Then I bounce back and fill my life with happy things. I start projects that I can get excited about, something to look forward too. Plans, future plans. Even if things don’t get better I can cope if they stay the same. If I get worse then I’ll deal with that too, one day at a time.

I am working with some other Stiff Person Syndrome sufferers to gain awareness for our condition and hopefully trigger more research into diagnosis, treatments and even cures. I am reading studies, finding out all I can and most importantly, learning from others who are living with it. It seems daunting the amount of research I am doing, but it gives me a purpose and hope.

I have also decided on what I want to ask my consultant when I next see him. I’ve found out that there is a drug out there that have helped people just like me to get back some life. I don’t know if he will approve it but I’m going to ask all the same. Also, I will give up the IVIG, yes, it helps me a little but I know it’s in short supply and others gain more from it than me.

If you’ve read this far, then thank you, I know there are people out there who genuinely care. Just as I know I will never give up hoping to get well again.

 

 

A little Note About Positive Reviews on Raisie Bay

A little Note About Positive Reviews on Raisie Bay

Some people only write reviews when things go wrong with products, which is good because it lets people know that there could be potential problems. I’ve also seen negative feedback with say things like, I had to return this item because the colour did not suit me…is this useful?

I write reviews on most items I buy because I like to give genuine feedback. If I have a genuine problem with a product I will write my review in the appropriate place.

I write reviews on my blog too, but they are mostly positive. Why? Because I only write reviews for the things I’ve loved. If I don’t love them I let the person who sent me them know with details why and then let them decided if they would rather me write a negative review or not write one at all. It’s always the latter.

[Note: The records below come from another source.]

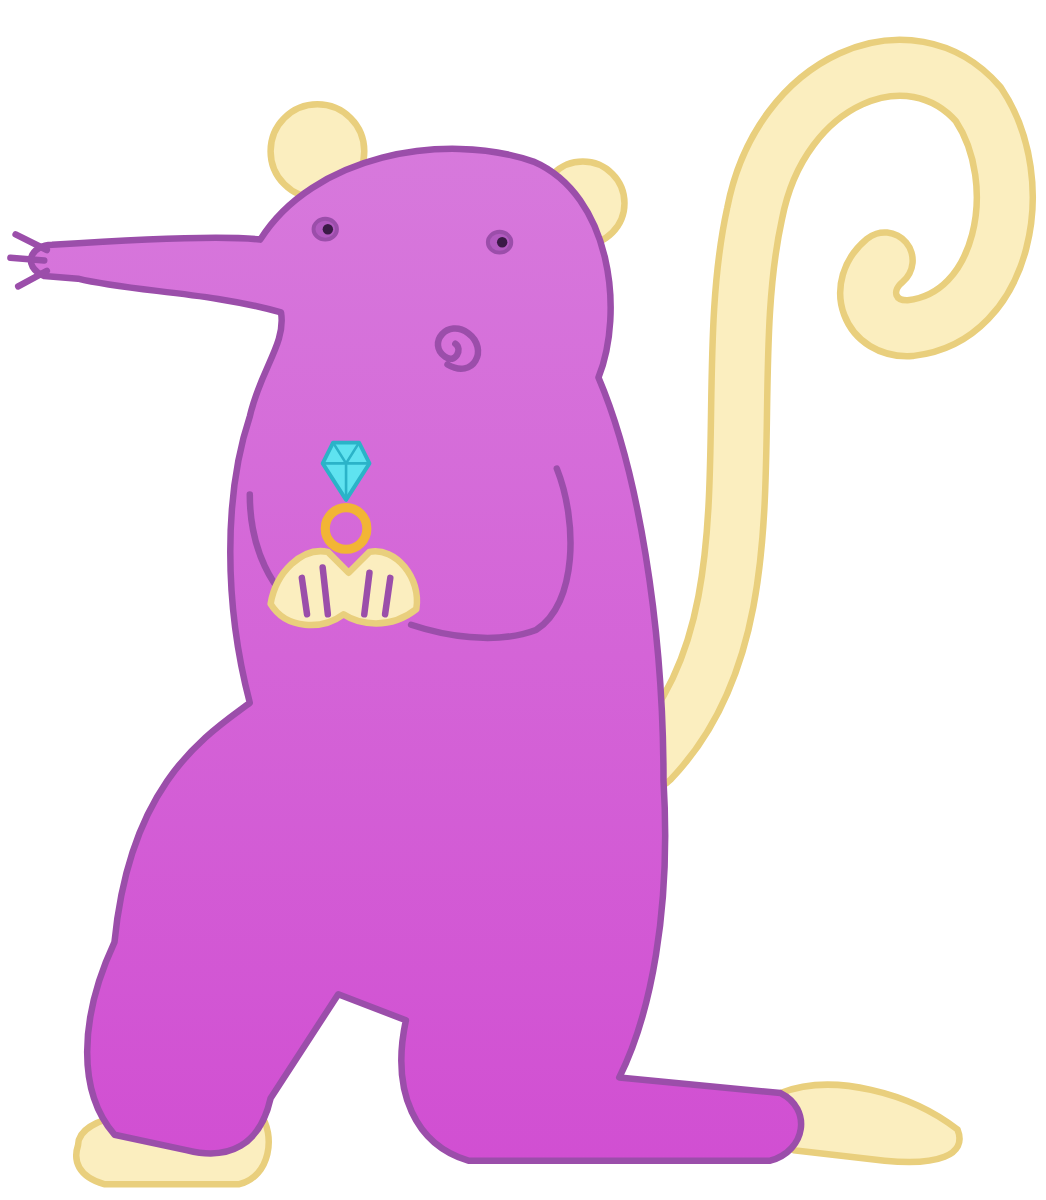
<!DOCTYPE html>
<html lang="en">
<head>
<meta charset="utf-8">
<title>Kneeling Proposal</title>
<link href="https://fonts.googleapis.com/css2?family=Nunito&display=swap" rel="stylesheet">
<style>
  :root {
    --paper: #ffffff;
    --fur-top: #d779dc;
    --fur-bottom: #d14fd2;
    --fur-line: #9b4eaa;
    --cream: #fbeebf;
    --cream-line: #e9cf7d;
    --gold: #f2b535;
    --gem: #5fe3f0;
    --gem-line: #2bb3c8;
    --eye-dark: #3a1a46;
  }
  html, body {
    margin: 0;
    padding: 0;
    width: 1046px;
    height: 1200px;
    overflow: hidden;
    background: var(--paper);
    font-family: "Nunito", sans-serif;
  }
  .artboard { display: block; width: 1046px; height: 1200px; }
  .fur { fill: url(#furShade); stroke: var(--fur-line); stroke-width: 2.5; stroke-linejoin: round; }
  .cream-part { fill: var(--cream); stroke: var(--cream-line); stroke-width: 2.5; stroke-linejoin: round; }
  .fur-line { fill: none; stroke: var(--fur-line); stroke-width: 2.5; stroke-linecap: round; }
</style>
</head>
<body>
<svg class="artboard" viewBox="0 0 402 461" xmlns="http://www.w3.org/2000/svg" role="img" aria-label="A pink long-snouted creature kneeling and holding up a diamond ring">
  <defs>
    <linearGradient id="furShade" x1="0" y1="0" x2="0" y2="1">
      <stop offset="0" stop-color="var(--fur-top)"/>
      <stop offset="1" stop-color="var(--fur-bottom)"/>
    </linearGradient>
  </defs>

  <g id="tail">
    <path d="M250,292 C300,240 275,150 290,82 C300,30 350,10 376,40 C396,70 386,122 350,126 C334,127 328,110 340,100" fill="none" stroke="var(--cream-line)" stroke-width="24" stroke-linecap="round"/>
    <path d="M250,292 C300,240 275,150 290,82 C300,30 350,10 376,40 C396,70 386,122 350,126 C334,127 328,110 340,100" fill="none" stroke="var(--cream)" stroke-width="19" stroke-linecap="round"/>
  </g>

  <g id="ears">
    <circle class="cream-part" cx="122" cy="58" r="18"/>
    <circle class="cream-part" cx="224" cy="78" r="16"/>
  </g>

  <g id="feet">
    <path class="cream-part" d="M30,440 C30,428 60,424 100,428 C106,436 104,452 92,455 L40,455 C30,452 28,446 30,440 Z"/>
    <path class="cream-part" d="M300,420 C320,412 350,420 368,434 C372,444 360,448 340,446 L305,442 Z"/>
  </g>

  <path id="body" class="fur" d="M100,92 C120,60 170,50 205,62 C235,75 240,120 230,145 C245,180 255,240 255,300 C258,350 250,390 238,414 L300,420 C312,426 310,442 296,446 L180,446 C160,440 150,420 156,392 L130,382 L104,422 C100,440 88,446 72,442 L44,436 C30,420 30,392 44,362 C50,300 80,282 96,270 C86,232 86,190 96,160 C100,142 110,132 108,120 C80,112 50,112 30,107 L17,106 C8,102 12,94 20,94 C50,92 85,90 100,92 Z"/>

  <g id="snout-tip" class="fur-line">
    <path d="M18,96 L6,90"/>
    <path d="M17,100 L4,99"/>
    <path d="M18,104 L7,110"/>
  </g>

  <g id="face">
    <ellipse cx="125" cy="88" rx="4.5" ry="4" fill="#b25ac0" stroke="var(--fur-line)" stroke-width="1.5"/>
    <circle cx="126" cy="88" r="2" fill="var(--eye-dark)"/>
    <ellipse cx="192" cy="93" rx="4.5" ry="4" fill="#b25ac0" stroke="var(--fur-line)" stroke-width="1.5"/>
    <circle cx="193" cy="93" r="2" fill="var(--eye-dark)"/>
    <path class="fur-line" d="M172,140 C182,146 188,134 180,128 C172,122 164,132 171,137 C175,140 178,134 175,132"/>
  </g>

  <g id="arms" class="fur-line">
    <path d="M214,180 C222,200 222,232 206,242 C190,248 170,244 158,240"/>
    <path d="M96,190 C96,210 104,228 118,236"/>
  </g>

  <g id="hands">
    <path class="cream-part" d="M104,232 C106,220 116,210 126,212 L134,220 L142,212 C152,210 162,222 160,234 C150,242 138,240 132,236 C124,242 110,242 104,232 Z"/>
    <path class="fur-line" d="M116,222 L118,236 M124,218 L126,236 M142,220 L140,236 M150,222 L148,236" stroke-width="1.5" stroke="var(--cream-line)"/>
  </g>

  <g id="ring">
    <circle cx="133" cy="203" r="8" fill="none" stroke="var(--gold)" stroke-width="3.5"/>
    <path d="M124,178 L128,170 L138,170 L142,178 L133,192 Z" fill="var(--gem)" stroke="var(--gem-line)" stroke-width="1.5" stroke-linejoin="round"/>
    <path d="M124,178 L142,178 M128,170 L133,178 L138,170 M133,178 L133,192" fill="none" stroke="var(--gem-line)" stroke-width="1"/>
  </g>
</svg>
</body>
</html>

This is my blog, my place and I’ll let you know about the things I love. If you want to find out what other people have hated about the product then you will need to look elsewhere.

My reviews may all be positive, but they are still genuine.